|Ford Madox Ford|
It may be the perfect novel. I read it every year both for pleasure and to analyze its amazing structure. Very short (under 200 pages), tightly woven, seemingly infinitely layered and complex, Ford himself said that "I had never really tried to put into any novel of mine all that I knew about writing... On the day I was 40, I sat down to show what I could do – and The Good Soldier resulted."
It begins, "This is the saddest story I have ever heard." And right there is the first hint that we're dealing with one of the most unreliable narrators in history. Because John Dowell didn't hear this story: he lived it. John Dowell and his wife Florence, both Americans, meet Captain Edward Ashburnham and his wife, Leonora, of Branshaw Teleragh, England, at a spa in Nauheim, Germany, where Edward and Florence are being treated for heart ailments. The Ashburnhams "take up" with the Dowells, and they spend all their time together for the next nine years. Until it all collapses when Florence dies, and Dowell discovers a number of things:
- that Edward and Florence having an affair, which he never knew.
- that Florence never had a heart problem at all. Instead, she'd faked a heart complaint to stay in Europe, originally so that she could continue her affair with her uncle's American bodyguard and helper, Jimmy.

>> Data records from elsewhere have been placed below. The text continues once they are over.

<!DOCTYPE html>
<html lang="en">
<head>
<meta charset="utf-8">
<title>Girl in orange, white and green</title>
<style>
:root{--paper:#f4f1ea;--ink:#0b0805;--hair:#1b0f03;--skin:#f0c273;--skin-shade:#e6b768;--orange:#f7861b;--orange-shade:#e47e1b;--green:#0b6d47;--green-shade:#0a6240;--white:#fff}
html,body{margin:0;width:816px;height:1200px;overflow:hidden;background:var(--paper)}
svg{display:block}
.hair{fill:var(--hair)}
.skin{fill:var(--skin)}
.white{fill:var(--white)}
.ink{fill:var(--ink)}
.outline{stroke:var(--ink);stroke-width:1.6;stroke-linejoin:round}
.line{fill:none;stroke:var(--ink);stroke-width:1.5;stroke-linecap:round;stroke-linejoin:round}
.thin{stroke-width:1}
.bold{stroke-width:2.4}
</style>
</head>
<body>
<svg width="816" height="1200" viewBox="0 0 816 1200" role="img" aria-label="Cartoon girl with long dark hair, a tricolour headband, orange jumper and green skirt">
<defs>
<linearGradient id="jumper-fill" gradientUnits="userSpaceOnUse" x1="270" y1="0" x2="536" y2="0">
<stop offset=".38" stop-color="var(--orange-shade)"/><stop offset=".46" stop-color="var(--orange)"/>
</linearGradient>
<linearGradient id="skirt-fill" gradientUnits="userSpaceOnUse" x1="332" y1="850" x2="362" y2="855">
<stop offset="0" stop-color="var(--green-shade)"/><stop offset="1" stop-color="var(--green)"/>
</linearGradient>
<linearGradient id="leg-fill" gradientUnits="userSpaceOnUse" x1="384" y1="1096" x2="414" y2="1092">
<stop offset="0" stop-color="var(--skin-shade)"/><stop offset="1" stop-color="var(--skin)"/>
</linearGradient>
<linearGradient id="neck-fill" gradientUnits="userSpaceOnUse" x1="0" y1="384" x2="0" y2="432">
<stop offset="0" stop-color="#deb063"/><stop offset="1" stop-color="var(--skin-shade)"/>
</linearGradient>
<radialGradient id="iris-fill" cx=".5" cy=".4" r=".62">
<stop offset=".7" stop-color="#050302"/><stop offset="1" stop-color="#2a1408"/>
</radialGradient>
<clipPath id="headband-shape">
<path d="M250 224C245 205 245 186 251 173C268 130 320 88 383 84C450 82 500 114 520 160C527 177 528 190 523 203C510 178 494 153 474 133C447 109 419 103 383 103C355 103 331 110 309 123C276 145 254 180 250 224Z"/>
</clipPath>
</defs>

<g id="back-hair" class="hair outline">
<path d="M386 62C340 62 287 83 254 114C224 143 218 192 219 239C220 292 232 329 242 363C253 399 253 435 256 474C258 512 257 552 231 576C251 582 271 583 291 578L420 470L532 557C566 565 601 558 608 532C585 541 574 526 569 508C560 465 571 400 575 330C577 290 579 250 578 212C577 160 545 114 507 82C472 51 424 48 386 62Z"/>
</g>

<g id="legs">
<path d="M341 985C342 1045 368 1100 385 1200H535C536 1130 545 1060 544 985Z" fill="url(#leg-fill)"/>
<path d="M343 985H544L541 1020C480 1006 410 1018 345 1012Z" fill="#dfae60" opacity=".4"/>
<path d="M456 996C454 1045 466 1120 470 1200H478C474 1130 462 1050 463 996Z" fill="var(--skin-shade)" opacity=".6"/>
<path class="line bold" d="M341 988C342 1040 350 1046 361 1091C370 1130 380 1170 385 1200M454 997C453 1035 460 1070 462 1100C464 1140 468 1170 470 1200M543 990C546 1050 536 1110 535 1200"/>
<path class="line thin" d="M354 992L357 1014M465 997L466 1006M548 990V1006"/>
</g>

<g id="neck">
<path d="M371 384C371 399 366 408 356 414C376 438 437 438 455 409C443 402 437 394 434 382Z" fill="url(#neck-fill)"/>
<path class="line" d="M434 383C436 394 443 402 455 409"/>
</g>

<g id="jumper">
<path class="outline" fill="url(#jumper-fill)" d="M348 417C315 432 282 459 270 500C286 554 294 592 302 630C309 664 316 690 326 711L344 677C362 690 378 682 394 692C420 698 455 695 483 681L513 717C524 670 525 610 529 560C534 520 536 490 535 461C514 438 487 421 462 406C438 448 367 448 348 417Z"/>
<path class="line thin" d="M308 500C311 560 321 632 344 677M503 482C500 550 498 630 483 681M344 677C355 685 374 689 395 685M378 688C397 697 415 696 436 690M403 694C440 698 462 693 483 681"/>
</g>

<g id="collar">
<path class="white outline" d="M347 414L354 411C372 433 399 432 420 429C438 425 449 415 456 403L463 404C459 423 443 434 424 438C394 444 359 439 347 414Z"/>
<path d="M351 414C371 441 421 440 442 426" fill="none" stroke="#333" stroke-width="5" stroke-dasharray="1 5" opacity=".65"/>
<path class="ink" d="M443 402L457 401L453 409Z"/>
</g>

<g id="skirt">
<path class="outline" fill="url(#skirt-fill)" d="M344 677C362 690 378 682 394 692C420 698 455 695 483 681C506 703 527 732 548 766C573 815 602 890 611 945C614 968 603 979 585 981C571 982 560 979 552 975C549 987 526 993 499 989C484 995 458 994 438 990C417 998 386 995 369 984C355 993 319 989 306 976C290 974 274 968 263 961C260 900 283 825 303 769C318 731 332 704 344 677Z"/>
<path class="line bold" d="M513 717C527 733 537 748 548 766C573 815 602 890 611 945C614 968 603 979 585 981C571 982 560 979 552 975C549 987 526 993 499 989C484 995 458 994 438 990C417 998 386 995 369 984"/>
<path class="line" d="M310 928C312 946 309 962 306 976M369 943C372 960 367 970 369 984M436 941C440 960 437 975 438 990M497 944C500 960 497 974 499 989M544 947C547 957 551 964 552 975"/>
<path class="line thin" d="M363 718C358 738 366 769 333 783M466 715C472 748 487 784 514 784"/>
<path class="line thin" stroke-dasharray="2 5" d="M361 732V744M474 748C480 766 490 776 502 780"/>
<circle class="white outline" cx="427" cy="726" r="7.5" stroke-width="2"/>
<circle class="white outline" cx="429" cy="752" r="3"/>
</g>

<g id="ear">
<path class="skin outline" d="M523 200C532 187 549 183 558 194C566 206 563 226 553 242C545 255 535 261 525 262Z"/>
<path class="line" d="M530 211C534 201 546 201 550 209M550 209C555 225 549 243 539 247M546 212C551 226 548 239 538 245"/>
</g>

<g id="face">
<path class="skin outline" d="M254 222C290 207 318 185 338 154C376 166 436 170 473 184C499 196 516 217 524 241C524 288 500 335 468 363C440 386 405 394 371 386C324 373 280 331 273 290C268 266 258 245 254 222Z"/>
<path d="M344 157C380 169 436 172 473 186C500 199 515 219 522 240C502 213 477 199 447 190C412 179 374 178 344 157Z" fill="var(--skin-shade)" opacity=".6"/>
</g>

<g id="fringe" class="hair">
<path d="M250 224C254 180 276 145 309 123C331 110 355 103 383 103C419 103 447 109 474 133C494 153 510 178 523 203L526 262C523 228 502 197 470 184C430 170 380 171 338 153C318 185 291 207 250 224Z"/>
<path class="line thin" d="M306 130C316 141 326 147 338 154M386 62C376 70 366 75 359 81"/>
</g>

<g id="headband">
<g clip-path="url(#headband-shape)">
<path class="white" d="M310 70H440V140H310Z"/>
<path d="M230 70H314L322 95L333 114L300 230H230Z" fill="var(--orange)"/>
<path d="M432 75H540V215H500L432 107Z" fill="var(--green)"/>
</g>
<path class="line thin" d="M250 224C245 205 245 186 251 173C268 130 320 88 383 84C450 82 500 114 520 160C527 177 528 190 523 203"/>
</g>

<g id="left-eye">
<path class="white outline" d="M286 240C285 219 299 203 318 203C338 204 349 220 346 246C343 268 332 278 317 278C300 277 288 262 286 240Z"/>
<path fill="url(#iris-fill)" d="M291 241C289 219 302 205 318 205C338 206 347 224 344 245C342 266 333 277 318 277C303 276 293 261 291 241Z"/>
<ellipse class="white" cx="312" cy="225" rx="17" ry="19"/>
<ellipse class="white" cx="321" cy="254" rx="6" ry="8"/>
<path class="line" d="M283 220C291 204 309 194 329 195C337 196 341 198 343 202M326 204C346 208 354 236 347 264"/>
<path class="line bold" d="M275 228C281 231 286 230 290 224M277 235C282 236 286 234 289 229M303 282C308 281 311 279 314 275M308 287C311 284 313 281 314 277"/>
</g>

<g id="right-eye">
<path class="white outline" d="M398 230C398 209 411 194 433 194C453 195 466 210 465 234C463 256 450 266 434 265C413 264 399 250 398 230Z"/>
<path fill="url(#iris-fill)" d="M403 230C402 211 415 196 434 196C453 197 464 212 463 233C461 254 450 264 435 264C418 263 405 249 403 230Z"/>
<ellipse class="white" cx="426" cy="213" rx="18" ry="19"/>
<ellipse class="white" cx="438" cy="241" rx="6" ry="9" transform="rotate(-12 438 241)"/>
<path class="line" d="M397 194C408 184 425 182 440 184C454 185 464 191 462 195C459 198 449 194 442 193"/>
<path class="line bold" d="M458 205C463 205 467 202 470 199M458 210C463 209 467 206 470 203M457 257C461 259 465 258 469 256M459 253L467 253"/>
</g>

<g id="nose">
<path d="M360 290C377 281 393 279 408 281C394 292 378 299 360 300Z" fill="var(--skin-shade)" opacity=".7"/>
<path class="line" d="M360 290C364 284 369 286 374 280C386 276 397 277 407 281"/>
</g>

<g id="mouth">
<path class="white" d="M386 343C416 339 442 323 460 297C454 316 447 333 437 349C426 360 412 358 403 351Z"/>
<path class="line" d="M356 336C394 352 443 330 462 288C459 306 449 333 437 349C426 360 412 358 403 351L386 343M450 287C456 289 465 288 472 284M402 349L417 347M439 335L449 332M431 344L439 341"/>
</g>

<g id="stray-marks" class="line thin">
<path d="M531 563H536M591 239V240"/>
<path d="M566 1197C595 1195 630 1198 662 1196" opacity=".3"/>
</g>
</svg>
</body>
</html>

- that Edward and Leonora hadn't spoken in private for perhaps twenty years.
- that Edward was a serial philanderer, whose known adventures began with a conviction (!) for assaulting an Irish servant on a train.

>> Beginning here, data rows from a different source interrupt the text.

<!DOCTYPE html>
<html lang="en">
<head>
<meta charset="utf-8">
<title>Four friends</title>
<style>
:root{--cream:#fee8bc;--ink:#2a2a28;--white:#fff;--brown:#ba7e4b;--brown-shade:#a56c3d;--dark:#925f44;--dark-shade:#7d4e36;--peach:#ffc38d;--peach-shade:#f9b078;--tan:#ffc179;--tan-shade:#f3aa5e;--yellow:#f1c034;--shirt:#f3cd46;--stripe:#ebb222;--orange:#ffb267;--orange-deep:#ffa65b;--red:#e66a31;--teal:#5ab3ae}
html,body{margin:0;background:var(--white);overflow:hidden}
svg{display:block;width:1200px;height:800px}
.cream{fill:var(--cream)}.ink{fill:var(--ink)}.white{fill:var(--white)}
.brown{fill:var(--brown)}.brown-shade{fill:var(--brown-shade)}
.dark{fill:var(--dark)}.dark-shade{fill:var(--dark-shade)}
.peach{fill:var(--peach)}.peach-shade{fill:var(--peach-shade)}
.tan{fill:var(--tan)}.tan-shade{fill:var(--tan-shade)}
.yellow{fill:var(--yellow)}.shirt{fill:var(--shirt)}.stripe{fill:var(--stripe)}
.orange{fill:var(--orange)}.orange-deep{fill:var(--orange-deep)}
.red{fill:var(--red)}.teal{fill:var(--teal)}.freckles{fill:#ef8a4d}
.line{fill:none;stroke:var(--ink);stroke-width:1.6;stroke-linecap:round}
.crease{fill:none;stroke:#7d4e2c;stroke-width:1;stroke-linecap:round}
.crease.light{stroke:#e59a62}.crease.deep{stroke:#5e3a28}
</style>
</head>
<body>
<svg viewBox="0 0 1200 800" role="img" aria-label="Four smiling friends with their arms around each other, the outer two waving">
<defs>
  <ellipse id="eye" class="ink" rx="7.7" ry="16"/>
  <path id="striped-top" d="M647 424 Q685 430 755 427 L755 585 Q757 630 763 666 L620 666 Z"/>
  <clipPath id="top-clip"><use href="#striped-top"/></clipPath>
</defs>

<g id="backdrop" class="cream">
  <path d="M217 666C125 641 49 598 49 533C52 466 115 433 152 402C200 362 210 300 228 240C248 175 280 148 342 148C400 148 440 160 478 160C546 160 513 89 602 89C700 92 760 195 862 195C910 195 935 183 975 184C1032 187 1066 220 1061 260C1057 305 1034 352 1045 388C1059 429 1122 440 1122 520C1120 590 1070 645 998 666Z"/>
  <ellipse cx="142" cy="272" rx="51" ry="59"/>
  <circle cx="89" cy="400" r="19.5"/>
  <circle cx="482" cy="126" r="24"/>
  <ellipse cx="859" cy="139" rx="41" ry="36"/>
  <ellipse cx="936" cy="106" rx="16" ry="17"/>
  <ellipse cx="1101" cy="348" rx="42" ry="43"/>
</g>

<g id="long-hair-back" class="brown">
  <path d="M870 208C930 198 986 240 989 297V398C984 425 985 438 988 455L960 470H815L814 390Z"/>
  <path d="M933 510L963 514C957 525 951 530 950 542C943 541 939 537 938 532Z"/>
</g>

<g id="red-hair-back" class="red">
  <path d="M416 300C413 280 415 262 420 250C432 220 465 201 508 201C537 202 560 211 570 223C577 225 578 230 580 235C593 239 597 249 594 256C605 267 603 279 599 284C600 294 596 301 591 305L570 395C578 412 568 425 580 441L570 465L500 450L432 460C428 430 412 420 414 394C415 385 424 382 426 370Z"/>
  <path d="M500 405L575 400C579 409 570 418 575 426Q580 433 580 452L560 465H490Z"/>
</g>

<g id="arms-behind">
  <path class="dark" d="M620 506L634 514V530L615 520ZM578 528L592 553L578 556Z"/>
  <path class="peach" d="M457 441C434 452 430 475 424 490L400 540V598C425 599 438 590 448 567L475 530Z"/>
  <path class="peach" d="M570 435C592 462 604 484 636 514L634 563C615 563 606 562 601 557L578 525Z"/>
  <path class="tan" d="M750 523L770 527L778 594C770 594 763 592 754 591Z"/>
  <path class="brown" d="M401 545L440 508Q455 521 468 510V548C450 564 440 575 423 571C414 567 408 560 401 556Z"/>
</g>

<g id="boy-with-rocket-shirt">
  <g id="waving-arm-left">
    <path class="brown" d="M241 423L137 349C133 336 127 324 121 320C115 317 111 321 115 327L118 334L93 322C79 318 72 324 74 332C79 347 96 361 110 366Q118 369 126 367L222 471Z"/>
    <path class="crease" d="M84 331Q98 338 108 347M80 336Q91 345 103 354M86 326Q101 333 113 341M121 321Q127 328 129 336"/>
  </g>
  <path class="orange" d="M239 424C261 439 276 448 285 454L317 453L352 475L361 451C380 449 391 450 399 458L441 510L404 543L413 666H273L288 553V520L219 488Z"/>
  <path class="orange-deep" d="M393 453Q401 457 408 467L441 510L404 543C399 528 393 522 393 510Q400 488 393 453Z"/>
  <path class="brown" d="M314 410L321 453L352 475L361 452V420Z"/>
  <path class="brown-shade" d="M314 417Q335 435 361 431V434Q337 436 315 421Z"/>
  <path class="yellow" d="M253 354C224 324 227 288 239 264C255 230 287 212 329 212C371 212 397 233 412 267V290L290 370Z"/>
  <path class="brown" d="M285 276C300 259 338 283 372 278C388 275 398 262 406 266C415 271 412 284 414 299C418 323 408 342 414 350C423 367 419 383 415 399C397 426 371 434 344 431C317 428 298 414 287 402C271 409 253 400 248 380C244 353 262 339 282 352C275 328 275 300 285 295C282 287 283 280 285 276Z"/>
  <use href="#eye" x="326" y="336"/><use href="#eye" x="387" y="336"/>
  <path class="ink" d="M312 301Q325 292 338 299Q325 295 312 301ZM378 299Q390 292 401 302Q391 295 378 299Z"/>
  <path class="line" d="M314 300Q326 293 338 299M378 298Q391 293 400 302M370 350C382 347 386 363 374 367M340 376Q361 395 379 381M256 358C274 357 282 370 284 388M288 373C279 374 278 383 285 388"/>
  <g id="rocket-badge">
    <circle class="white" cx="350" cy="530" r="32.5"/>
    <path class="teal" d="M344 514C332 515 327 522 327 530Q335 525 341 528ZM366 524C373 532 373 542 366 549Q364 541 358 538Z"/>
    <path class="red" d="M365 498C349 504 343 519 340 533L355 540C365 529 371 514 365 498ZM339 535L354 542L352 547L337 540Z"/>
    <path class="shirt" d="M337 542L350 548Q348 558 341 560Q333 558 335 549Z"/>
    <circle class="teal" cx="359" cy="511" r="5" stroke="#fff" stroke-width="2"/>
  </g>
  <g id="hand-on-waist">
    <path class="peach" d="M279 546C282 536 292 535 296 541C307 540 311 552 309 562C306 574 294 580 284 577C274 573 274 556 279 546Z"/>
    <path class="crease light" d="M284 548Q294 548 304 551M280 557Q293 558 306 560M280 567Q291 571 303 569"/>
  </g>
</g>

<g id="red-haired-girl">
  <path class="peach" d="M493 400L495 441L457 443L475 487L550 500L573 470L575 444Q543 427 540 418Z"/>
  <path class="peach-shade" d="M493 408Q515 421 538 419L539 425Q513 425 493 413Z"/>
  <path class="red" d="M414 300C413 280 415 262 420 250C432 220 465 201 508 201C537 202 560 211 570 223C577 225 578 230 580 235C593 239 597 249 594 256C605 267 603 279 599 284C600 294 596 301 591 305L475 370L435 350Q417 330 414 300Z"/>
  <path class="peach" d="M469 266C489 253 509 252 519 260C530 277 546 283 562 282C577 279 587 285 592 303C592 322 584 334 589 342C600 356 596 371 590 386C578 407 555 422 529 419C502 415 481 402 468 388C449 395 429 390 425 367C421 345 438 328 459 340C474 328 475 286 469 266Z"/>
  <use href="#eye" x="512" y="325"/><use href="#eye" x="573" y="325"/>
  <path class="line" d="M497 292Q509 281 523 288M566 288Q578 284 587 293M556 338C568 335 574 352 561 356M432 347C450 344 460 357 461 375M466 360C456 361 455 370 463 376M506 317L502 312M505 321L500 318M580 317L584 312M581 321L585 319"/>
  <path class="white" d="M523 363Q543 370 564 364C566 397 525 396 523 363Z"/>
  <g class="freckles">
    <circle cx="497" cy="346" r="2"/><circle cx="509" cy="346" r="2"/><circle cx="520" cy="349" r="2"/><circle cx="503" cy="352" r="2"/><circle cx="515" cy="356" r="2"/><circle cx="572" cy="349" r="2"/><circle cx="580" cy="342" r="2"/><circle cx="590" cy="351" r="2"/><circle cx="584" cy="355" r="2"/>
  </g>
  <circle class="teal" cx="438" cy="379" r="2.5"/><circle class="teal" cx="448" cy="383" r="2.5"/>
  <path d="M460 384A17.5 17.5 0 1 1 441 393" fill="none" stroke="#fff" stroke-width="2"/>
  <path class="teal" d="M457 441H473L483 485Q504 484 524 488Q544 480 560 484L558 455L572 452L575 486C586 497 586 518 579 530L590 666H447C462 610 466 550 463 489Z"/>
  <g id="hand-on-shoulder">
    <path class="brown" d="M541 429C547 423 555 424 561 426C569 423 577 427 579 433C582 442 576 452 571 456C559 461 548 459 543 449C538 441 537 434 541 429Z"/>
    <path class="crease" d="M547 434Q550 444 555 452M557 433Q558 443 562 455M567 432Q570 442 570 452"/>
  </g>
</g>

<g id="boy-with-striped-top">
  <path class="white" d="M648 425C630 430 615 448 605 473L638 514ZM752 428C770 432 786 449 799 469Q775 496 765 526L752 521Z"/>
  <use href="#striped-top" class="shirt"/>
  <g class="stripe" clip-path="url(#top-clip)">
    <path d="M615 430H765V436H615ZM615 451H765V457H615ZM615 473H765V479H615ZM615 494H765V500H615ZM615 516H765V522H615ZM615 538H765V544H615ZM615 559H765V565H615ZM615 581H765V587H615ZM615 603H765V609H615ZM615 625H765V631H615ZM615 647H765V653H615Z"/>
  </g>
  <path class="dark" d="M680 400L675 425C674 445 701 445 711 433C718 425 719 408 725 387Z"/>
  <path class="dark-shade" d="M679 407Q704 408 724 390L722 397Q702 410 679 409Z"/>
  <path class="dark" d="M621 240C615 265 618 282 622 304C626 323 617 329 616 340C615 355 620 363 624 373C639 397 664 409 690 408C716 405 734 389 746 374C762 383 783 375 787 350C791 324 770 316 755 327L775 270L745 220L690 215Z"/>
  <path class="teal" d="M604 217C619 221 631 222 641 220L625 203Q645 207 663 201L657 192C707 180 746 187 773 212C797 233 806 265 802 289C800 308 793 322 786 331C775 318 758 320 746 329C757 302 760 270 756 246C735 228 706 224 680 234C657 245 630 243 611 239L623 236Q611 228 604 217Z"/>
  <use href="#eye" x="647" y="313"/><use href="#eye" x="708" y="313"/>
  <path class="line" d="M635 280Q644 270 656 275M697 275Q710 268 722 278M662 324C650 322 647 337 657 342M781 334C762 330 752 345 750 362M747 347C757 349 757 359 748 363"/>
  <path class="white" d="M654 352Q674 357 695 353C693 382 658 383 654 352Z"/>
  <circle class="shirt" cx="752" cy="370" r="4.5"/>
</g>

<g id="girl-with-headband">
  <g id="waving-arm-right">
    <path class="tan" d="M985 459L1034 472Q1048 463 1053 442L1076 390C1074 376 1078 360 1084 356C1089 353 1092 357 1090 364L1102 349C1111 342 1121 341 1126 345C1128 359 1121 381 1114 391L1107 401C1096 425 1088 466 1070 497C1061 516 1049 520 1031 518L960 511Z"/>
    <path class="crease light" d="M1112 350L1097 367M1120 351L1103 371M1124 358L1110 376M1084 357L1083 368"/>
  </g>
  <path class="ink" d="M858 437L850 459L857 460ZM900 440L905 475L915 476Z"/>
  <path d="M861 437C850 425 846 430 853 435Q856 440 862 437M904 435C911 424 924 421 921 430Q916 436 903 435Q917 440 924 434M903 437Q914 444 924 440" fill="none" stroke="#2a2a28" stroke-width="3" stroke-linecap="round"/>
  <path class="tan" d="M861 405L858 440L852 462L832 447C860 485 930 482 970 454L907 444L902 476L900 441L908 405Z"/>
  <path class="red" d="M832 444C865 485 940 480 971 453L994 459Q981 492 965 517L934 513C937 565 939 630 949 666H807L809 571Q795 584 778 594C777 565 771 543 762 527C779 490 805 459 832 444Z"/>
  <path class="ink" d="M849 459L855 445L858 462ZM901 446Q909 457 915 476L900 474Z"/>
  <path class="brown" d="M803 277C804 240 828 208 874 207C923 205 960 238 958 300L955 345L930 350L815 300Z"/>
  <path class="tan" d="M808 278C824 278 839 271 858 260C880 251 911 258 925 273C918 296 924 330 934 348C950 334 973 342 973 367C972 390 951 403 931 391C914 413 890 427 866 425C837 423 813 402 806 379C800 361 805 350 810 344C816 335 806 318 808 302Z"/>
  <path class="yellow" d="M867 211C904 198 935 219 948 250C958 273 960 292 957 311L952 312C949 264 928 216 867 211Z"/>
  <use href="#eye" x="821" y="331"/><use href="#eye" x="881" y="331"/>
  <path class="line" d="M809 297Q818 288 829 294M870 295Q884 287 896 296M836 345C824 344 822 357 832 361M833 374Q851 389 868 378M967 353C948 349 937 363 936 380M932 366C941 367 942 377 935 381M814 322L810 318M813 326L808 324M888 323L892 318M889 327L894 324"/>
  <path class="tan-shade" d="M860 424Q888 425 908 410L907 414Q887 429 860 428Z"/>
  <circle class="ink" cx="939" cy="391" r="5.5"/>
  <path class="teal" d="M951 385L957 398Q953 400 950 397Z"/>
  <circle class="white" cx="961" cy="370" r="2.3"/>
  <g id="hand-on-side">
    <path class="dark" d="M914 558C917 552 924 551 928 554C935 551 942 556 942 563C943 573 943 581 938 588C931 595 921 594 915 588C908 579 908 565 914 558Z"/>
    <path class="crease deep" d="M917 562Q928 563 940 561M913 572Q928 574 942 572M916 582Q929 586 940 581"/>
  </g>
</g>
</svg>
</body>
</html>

- that Edward was now in love with his young ward, Nancy Rufford.
- that Florence killed herself... well, look down under questions...
|The 1981 TV adaptation, with Jeremy Brett and others|
- that he and Florence never had sex, because of her supposed heart problem.
- that he is extremely glad to be rid of Florence. Florence begins as "poor dear Florence" and ends up "a contaminating influence... vulgar... a common flirt... an unstoppable talker..."
- that he is now extremely wealthy, because Florence was an heiress.
- that he wants to marry Nancy Rufford.
- Dowell admires Leonora Ashburnham more than any woman on earth, and also considers her "the villain of the piece".
- Dowell's admiration of certain men, beginning and ending with Edward Ashburnham, of whom he says, "I loved Edward Ashburnham - and that I love him because he was just myself. If I had had the courage and the virility and possibly also the physique of Edward Ashburnham I should, I fancy, have done much what he did..." But there was also a nephew, Carter ("handsome and dark and gentle and tall and modest.... [whose] relatives... seemed to have something darkly mysterious against him") , and hints at others.
- Dowell's greed for the sensuous pleasures of life, from caviar to Kummel to... other things...
- Dowell has never worked a day in his life.
- Why did Florence commit suicide? Was she really that heartbroken about Edward and/or that terrified of Dowell? (Dowell describes them both as "violent" men...)
- Did Florence commit suicide? (There was a letter...)
- What was Dowell doing during the two to four hours between Florence's death and and the discovery of her body?
- Why did Dowell marry Florence, a woman he did not love, take her straight to Europe, and do everything she and the doctors told him to?
- How many women was Edward Ashburnham involved with? (Six are detailed, but there's also "the poor girl, the daughter of one of his gardeners" who was accused of murdering her baby at the end...)
- Did Edward commit suicide? And how? Two different ways are given...
- What about Edward's alcoholism?
- What about Dowell's alcoholism?
And all is told in a magnificent, elegiac, Edwardian style that is rich as plumcake. Read it, and let me know what you think.
Available at Gutenberg Press for free at: Gutenberg Press Edition
Available on Kindle for free at Kindle Edition
(Though I still prefer a hard copy, where I can scribble notes - almost as cryptic as the text - all over it...)
Also, the most interesting article of all that I've ever found on "The Good Soldier" compares Ford Madox Ford to H. P. Lovecraft: "Ford Madox Ford: As Scary as HP Lovecraft?"